UK - The chief executive of the Merchant Navy Offers' Pension Fund (MNOPF) has suggested fiduciary management is "most attractive" for schemes with more than £1bn (€1.1bn) and should not be considered by ones with less in assets under management.

Andrew Waring, whose scheme recently appointed Hymans Robertson as independent investment adviser in addition to naming Towers Watson as fiduciary manager last year, explained that the expense of a delegated chief investment officer was likely to be too high for those below the threshold.

He suggested that the smaller schemes instead could opt for diversified growth funds or balanced mandates in place of implementing a fiduciary management programme.

He also conceded that schemes with more than £5bn in assets, compared with the MNOPF's £3.3bn, were unlikely to employ it, as they would favour internal investment teams.
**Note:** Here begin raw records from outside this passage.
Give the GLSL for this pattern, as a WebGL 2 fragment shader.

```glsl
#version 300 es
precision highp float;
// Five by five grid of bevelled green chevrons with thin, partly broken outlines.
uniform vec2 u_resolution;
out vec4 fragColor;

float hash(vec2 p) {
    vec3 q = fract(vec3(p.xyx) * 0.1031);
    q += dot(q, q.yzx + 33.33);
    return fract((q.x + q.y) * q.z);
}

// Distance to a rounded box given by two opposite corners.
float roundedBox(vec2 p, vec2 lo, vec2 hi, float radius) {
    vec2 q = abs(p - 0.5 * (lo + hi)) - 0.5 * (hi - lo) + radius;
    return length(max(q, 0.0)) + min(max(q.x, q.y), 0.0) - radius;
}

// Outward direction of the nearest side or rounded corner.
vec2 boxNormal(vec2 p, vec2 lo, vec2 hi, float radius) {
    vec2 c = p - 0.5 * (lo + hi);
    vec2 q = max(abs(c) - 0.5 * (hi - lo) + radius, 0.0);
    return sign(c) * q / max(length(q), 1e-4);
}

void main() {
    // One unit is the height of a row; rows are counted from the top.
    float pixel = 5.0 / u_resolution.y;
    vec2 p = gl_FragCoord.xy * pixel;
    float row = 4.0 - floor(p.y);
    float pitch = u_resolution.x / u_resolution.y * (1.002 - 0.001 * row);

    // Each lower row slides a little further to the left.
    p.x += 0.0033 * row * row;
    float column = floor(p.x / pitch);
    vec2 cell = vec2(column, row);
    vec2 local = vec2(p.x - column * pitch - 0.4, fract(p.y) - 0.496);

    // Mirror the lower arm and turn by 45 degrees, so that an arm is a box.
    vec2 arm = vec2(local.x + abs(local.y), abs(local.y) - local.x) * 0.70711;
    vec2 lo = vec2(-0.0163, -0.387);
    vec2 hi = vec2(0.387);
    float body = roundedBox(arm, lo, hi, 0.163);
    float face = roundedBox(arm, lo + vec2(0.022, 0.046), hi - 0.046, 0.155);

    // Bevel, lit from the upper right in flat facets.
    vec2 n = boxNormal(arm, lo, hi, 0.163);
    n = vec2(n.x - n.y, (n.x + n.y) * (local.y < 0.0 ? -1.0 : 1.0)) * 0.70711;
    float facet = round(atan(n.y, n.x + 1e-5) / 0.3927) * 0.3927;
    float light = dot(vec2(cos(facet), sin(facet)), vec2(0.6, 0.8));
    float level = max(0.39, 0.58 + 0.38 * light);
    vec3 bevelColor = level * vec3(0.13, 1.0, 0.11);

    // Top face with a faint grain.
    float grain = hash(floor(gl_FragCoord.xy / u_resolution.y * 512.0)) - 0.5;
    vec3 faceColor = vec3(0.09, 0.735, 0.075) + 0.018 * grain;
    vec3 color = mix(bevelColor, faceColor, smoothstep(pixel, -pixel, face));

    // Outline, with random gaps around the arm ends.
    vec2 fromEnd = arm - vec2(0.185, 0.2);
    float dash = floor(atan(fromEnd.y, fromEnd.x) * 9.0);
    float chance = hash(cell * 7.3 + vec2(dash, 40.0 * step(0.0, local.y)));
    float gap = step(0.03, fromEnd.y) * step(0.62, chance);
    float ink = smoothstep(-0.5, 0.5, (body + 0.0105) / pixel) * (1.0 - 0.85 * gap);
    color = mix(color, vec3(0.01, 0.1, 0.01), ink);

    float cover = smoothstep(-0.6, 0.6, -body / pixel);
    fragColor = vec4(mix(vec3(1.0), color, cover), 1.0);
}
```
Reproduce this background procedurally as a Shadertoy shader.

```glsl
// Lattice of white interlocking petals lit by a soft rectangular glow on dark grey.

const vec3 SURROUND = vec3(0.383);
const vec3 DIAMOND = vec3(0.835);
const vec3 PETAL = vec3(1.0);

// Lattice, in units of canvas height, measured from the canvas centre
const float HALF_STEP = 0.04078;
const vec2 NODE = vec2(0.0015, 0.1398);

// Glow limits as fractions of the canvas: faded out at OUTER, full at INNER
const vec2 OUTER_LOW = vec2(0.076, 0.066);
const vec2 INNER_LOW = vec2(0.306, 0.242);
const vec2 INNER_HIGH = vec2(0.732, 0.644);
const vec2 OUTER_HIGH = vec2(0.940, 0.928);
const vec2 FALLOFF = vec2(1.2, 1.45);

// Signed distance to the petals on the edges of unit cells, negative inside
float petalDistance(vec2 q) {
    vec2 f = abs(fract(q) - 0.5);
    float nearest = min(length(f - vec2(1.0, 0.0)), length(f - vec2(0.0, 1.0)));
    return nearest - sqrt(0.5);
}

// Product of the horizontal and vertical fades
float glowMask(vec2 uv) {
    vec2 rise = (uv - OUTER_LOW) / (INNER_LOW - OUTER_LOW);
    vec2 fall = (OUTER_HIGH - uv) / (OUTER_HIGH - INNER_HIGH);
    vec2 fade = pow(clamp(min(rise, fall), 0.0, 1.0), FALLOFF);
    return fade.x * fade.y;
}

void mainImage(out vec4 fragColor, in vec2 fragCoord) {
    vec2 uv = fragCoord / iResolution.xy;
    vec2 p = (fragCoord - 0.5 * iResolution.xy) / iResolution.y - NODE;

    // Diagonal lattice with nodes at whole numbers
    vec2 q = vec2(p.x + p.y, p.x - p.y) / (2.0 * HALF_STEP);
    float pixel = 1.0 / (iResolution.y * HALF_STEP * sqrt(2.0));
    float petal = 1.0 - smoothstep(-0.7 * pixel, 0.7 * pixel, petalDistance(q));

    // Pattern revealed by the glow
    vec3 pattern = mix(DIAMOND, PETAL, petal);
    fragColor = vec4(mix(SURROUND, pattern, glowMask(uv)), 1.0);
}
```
"A large part of the role is effectively replicating what would be an internal investment team," he said.

However, John Dickson, partner at consultancy Hymans Robertson, was unsure if the issue would be quite as straightforward as £1bn being the absolute minimum in assets to make the move viable. 

"There will be a tendency that way, [but] I don't think it will be clear-cut that certain size of schemes won't adopt the model," he said, adding that smaller schemes had already adopted the fiduciary management model.

Dickson also distanced himself from the suggestion that cost was an issue, pointing to the idea that the goal of a fiduciary manager was to improve performance compared with a regular manager.

Discussing Hymans Robertson's recent appointment as independent investment adviser, offering the MNOPF's trustees advice on decisions made by delegated CIO Towers Watson, Dickson admitted they were unsure quite how the relationship would work.

"I don't think either ourselves or Andy [Waring] are absolutely sure of the full remit of that role," he said, explaining that Towers Watson would manage assets "as they see fit", within the parameters agreed with the scheme.

It was Hymans Robertsons' role not simply to criticise, but guarantee all investment decisions were fully understood and challenge on behalf of trustees if this was not the case, he said.

Waring explained the search to appoint an independent investment adviser saw MNOPF consciously exclude any consultants already in the fiduciary management business.

Dickson added: "The fiduciary managers themselves are more likely to be comfortable with an entity like ourselves - we are not trying to compete against what they are offering - because otherwise, while confidentiality agreements are in place, we are getting lots of knowledge of how they go about it."